In recent years, there has been an alarming increase in the number of students who struggle with chronic absenteeism.
While there are many factors that can contribute to this problem, one of the most significant is financial stress. When families are struggling financially, children are often the ones who suffer the most. They may have to work to help support the family, stay home to take care of younger siblings while their parents are at work, or challenges having access to adequate healthcare. Regardless of the reason, chronic absenteeism takes a toll on a child's academic achievement and future success.
Chronic Absenteeism: The Impacts
According to a recent report from the U.S. Department of Education, the number of students who are chronically absent has increased by more than 1 million since 2013, which equates to one in every seven students.
Chronic absenteeism is defined as missing 10% or more of school days in a year. Absences (excused or not) can include but are not limited to illness, suspension, and family emergencies. While missing a few days here and there may not seem like a big deal, it can actually have a profound impact on students' academic achievement, especially when they are not receiving help and support socially and academically at home. According to attendanceworks.org, "Chronic absence in kindergarten and first grade is a proven predictor of reading problems by third grade." Additionally, students who are chronically absent are more likely to drop out of school altogether. Chronic absenteeism is strongly correlated with lower academic achievement. Students who miss more than 10% of school days are much less likely to graduate from high school on time, and they are also more likely to score lower on standardized tests. In addition, chronic absenteeism is linked to higher rates of suspension and expulsion, as well as increased involvement in the juvenile justice system.
What Can Be Done To Keep Kids In School?
The good news is that there are things that can be done to address these challenges. After-school tutoring and mentoring programs can help keep kids engaged in their education and reduce some of the reasons for chronic absenteeism. Locally, Memphis Communiversity offers tutoring opportunities at the library. There are also wonderful arts and athletic programs geared to provide equitable access to the arts and athletics for students across the Mid-South.

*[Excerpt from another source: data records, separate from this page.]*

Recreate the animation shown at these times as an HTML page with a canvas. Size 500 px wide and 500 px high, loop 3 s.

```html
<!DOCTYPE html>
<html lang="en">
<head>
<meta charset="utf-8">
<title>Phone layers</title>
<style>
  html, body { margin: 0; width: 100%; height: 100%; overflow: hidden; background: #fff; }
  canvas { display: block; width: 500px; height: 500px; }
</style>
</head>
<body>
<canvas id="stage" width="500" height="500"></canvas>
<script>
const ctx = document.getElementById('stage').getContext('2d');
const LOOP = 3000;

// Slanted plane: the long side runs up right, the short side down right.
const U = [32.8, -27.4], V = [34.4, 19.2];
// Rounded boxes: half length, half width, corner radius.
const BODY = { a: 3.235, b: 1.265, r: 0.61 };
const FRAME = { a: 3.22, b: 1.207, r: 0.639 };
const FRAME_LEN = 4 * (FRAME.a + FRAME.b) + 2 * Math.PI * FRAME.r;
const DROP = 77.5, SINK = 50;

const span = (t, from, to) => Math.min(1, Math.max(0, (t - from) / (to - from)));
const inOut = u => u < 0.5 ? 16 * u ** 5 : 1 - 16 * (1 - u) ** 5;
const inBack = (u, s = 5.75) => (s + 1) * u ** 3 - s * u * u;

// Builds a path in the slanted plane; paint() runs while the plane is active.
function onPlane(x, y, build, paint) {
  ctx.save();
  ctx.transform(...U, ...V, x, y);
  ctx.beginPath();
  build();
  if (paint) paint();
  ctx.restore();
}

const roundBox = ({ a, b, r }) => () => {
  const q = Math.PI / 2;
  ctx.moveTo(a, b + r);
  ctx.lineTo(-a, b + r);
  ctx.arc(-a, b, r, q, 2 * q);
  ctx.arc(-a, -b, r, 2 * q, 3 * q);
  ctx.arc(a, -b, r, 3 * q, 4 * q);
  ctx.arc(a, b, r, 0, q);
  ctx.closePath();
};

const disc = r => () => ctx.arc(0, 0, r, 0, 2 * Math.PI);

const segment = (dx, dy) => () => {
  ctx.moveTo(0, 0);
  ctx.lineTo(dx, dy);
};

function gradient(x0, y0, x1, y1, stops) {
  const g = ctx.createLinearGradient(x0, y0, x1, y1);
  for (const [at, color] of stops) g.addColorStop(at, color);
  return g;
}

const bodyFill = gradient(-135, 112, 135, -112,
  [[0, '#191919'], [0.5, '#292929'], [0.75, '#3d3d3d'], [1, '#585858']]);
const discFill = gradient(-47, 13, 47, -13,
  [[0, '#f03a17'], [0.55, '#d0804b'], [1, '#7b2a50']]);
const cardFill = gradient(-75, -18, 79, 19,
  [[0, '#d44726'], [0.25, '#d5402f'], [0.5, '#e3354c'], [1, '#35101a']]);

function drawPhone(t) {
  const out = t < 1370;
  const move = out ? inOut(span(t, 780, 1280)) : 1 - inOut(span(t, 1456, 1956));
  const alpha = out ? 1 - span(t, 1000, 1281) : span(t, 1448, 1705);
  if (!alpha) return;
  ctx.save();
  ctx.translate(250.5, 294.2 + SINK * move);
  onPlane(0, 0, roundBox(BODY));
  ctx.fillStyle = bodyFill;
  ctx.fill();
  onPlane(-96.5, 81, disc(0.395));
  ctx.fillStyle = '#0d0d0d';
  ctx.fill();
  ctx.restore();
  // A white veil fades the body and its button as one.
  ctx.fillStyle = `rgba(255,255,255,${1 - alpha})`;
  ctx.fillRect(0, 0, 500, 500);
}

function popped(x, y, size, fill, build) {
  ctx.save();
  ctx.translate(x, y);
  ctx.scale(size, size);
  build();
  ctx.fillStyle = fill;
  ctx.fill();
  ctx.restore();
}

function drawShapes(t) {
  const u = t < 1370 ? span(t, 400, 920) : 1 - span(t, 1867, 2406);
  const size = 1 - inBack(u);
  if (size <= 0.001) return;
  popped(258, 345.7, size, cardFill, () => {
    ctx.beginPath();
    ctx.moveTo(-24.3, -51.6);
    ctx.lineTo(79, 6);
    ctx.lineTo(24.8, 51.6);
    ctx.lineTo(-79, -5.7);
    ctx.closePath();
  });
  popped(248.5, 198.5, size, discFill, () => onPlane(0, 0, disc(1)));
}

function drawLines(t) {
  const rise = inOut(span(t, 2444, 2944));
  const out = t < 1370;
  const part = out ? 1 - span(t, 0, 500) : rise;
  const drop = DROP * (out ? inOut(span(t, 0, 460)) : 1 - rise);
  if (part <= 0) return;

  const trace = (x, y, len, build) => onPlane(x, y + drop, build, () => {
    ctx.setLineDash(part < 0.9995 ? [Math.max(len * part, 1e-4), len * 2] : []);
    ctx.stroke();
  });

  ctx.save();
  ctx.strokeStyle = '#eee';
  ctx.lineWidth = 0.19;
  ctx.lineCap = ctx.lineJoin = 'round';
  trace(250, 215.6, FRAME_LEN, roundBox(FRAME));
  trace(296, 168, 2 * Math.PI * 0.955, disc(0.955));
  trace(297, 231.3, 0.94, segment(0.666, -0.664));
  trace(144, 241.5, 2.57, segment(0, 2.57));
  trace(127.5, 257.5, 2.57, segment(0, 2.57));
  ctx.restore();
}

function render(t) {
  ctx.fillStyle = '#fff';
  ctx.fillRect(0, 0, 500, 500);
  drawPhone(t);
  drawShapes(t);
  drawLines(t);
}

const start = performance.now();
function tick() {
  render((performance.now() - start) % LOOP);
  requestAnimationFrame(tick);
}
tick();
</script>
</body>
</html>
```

Additionally, there are support efforts like Memphis Opportunity Scholarship Trust which help to break down barriers of educational inequality by providing scholarships to families so they can send their child to a school that can best support them in these situations. M.O.S.T. scholarships help families overcome financial barriers that would normally limit their options to a neighborhood school. They are then able to find a school that has more resources or focused programs to support a child's specific academic or social needs. One of the many additional benefits that M.O.S.T. brings to a family is parent buy-in. The parent must remain responsible for their child's learning while on the program. Not only must the students have 90% attendance, families are responsible for paying a minimal amount (the portion of tuition that is left after school financial aid and the M.O.S.T. scholarship). This is a positive and supportive way of encouraging financial planning, thoughtfulness, and responsibility. The more families that are connected with M.O.S.T. the more financial literacy is brought to a community.
By supporting the efforts of organizations like M.O.S.T., we can help ensure that all kids have an equal opportunity to succeed in school, prioritize education, and be more inclined to find the value of a career.

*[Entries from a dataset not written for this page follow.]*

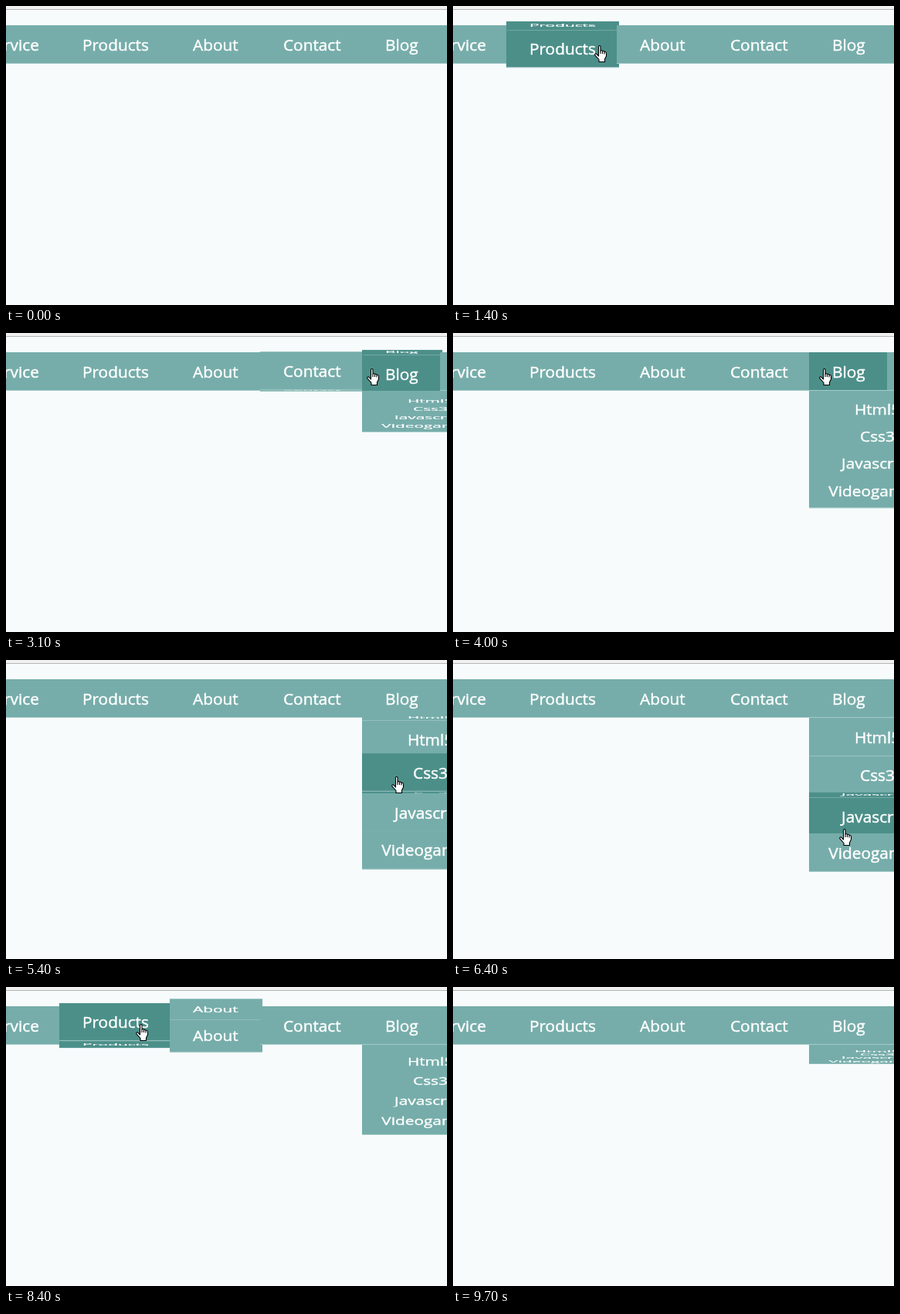
These frames come from a looping animation (571x388 px, 9800 ms). An HTML page with a canvas:

```html
<!DOCTYPE html>
<html lang="en">
<head>
<meta charset="utf-8">
<style>
  html, body { margin: 0; width: 100%; height: 100%; overflow: hidden; background: #f7fbfc; }
  canvas { display: block; }
</style>
</head>
<body>
<canvas id="stage" width="571" height="388"></canvas>
<script>
const stage = document.getElementById('stage');
const ctx = stage.getContext('2d');
const LOOP = 9800, STEP = 100;
const TURN = 1000, UNFOLD = 3570, MENU_DELAY = 65;
const FACE = 50, BAR_TOP = 25, MENU_TOP = BAR_TOP + FACE, OVERLAP = 3;
const PADDING = 30, MENU_WIDTH = 177;
const COLOR = { page: '#f7fbfc', item: '#76adaa', hover: '#4c8f89', line: '#a3cac8', text: '#ffffff' };

const makeItem = (label, x) => ({ label, x, switches: [] });
const bar = [
  makeItem('Service', -56), makeItem('Products', 69), makeItem('About', 212),
  makeItem('Contact', 329), makeItem('Blog', 461), makeItem('', 562)
];
const blog = bar[4];
const menu = ['Html5', 'Css3', 'Javascript', 'Videogaming'].map(label => makeItem(label, blog.x));
const menuSwitches = [];

// Stops of the pointer tip: time, x, y. Everything else follows from this route.
const route = [
  [200, 536, 107], [300, 474, 152], [400, 299, 203], [500, 212, 206], [800, 112, 103],
  [870, 113, 58], [1450, 195, 50], [1600, 220, 16], [1750, 270, 34], [2300, 440, 44],
  [2500, 468, 46], [4000, 479, 46], [4400, 484, 75], [5260, 501, 110], [5400, 504, 151],
  [6500, 505, 226], [6900, 504, 262], [7180, 472, 50], [7300, 465, 36], [7400, 440, 40],
  [7720, 345, 20], [8300, 209, 48], [8400, 173, 48], [8690, 170, 68], [8800, 208, 107],
  [8900, 331, 171], [9100, 506, 178]
];

function pointerAt(t) {
  const next = route.findIndex(stop => stop[0] >= t);
  if (next < 0 || t < route[0][0]) return null;
  const [t1, x1, y1] = route[next], [t0, x0, y0] = route[Math.max(0, next - 1)];
  const p = t1 > t0 ? (t - t0) / (t1 - t0) : 1;
  return { x: x0 + (x1 - x0) * p, y: y0 + (y1 - y0) * p };
}

function itemUnder(point, menuShown) {
  if (!point || point.y < BAR_TOP) return null;
  if (point.y < MENU_TOP) return bar.findLast(item => item.x <= point.x);
  if (!menuShown || point.x < blog.x) return null;
  return menu[Math.floor((point.y - MENU_TOP) / FACE)] ?? null;
}

// Walk the route once and note when each item is entered and left.
function recordHovers() {
  let current = null, menuShown = false;
  for (let t = 0; t < LOOP; t += 2) {
    const item = itemUnder(pointerAt(t), menuShown);
    if (item === current) continue;
    current?.switches.push(t);
    item?.switches.push(t);
    current = item;
    const shown = item === blog || menu.includes(item);
    if (shown !== menuShown) menuSwitches.push(t + MENU_DELAY);
    menuShown = shown;
  }
}

const bezier = (a, b, s) => 3 * a * s * (1 - s) ** 2 + 3 * b * s * s * (1 - s) + s ** 3;

function ease(p) {
  if (p <= 0) return 0;
  if (p >= 1) return 1;
  let lo = 0, hi = 1;
  for (let i = 0; i < 24; i++) {
    const mid = (lo + hi) / 2;
    if (bezier(.25, .25, mid) < p) lo = mid; else hi = mid;
  }
  return bezier(.1, 1, lo);
}

// Value from 0 to 1 of a reversible transition that is switched at the given times.
function transition(times, duration, t) {
  let from = 0, to = 0, start = 0;
  const at = when => {
    const span = duration * Math.abs(to - from);
    return span ? from + (to - from) * ease((when - start) / span) : to;
  };
  for (const time of times) {
    if (time > t) break;
    from = at(time);
    to = to ? 0 : 1;
    start = time;
  }
  return at(t);
}

const isHovered = (item, t) => item.switches.filter(time => time <= t).length % 2 === 1;

function drawFace(item, y, w, h, fill) {
  if (h < .3) return;
  const inMenu = menu.includes(item);
  ctx.save();
  ctx.translate(item.x, y);
  ctx.scale(1, h / FACE);
  ctx.fillStyle = fill;
  ctx.fillRect(0, 0, w, FACE);
  ctx.fillStyle = COLOR.line;
  ctx.fillRect(0, FACE - 1, w, 1);
  ctx.fillStyle = ctx.strokeStyle = COLOR.text;
  ctx.lineWidth = .45;
  ctx.textAlign = inMenu ? 'center' : 'left';
  const textX = inMenu ? w / 2 : PADDING;
  ctx.fillText(item.label, textX, 32.7);
  ctx.strokeText(item.label, textX, 32.7);
  ctx.restore();
}

// Front and bottom face of a box turning about its horizontal axis.
function drawBox(item, w, middle, height, t) {
  const angle = transition(item.switches, TURN, t) * Math.PI / 2;
  const front = height * Math.cos(angle), under = height * Math.sin(angle);
  const top = middle - (front + under) / 2;
  const fill = isHovered(item, t) ? COLOR.hover : COLOR.item;
  drawFace(item, top, w, front, fill);
  drawFace(item, top + front, w, under, fill);
}

function drawBar(t) {
  bar.forEach((item, i) => {
    const end = bar[i + 1]?.x ?? stage.width;
    drawBox(item, end - item.x + OVERLAP, BAR_TOP + FACE / 2, FACE, t);
  });
}

// Rows spread apart while each one tilts into view.
function drawMenu(t) {
  const open = transition(menuSwitches, UNFOLD, t);
  if (open <= 0) return;
  const height = FACE * Math.sin(open * Math.PI / 2);
  const offset = 6 * (1 - open);
  ctx.fillStyle = COLOR.item;
  ctx.fillRect(blog.x, MENU_TOP, MENU_WIDTH, offset + 1);
  menu.forEach((item, i) => {
    drawBox(item, MENU_WIDTH, MENU_TOP + offset + i * FACE * open + height / 2, height, t);
  });
}

const arrow = new Path2D('M.5 .5V16L4 12.7L6.5 18.5L9 17.4L6.5 11.8H11.5Z');
const hand = new Path2D('M.5 14V2Q.5 .5 1.8 .5Q3 .5 3 2V7Q4.5 5.8 5.5 7.5Q7 6.6 8 8.4' +
  'Q10.5 7.8 10.5 10.5V14L8.5 18V21.5H1V18.5L-4.1 12.8Q-4.5 10.5 -2.5 10.8L.5 14Z');
const fingers = new Path2D('M3 7V11M5.5 7.5V11M8 8.4V11.5');

function drawPointer(t) {
  const point = pointerAt(t);
  if (!point) return;
  const pointing = [...bar, ...menu].some(item => isHovered(item, t));
  const shape = pointing ? hand : arrow;
  ctx.save();
  ctx.translate(Math.round(point.x), Math.round(point.y));
  ctx.fillStyle = '#fff';
  ctx.strokeStyle = '#000';
  ctx.lineWidth = 1.1;
  ctx.lineJoin = 'round';
  ctx.fill(shape);
  ctx.stroke(shape);
  if (pointing) ctx.stroke(fingers);
  ctx.restore();
}

function draw(t) {
  ctx.fillStyle = COLOR.page;
  ctx.fillRect(0, 0, stage.width, stage.height);
  ctx.fillStyle = '#f1f1f1';
  ctx.fillRect(0, 0, stage.width, 4);
  ctx.fillStyle = '#b6b6b6';
  ctx.fillRect(0, 4, stage.width, 1);
  ctx.font = '20.8px "Open Sans", "Noto Sans", sans-serif';
  drawBar(t);
  drawMenu(t);
  drawPointer(t);
}

// The picture advances in even steps.
function frame() {
  const t = performance.now() % LOOP;
  draw(Math.floor(t / STEP) * STEP);
  requestAnimationFrame(frame);
}

recordHovers();
frame();
</script>
</body>
</html>
```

The increase in chronic absenteeism is a problem that needs to be addressed because it has serious implications on a child's well-being. Chronic absenteeism is a growing problem in our schools, but it's one that we can do something about. By supporting programs that keep kids engaged in their education and providing assistance to families who are struggling financially, we can help reduce the effects of chronic absenteeism and give all kids an equal opportunity to succeed and also positively impact the safety, health, and growth of an entire community.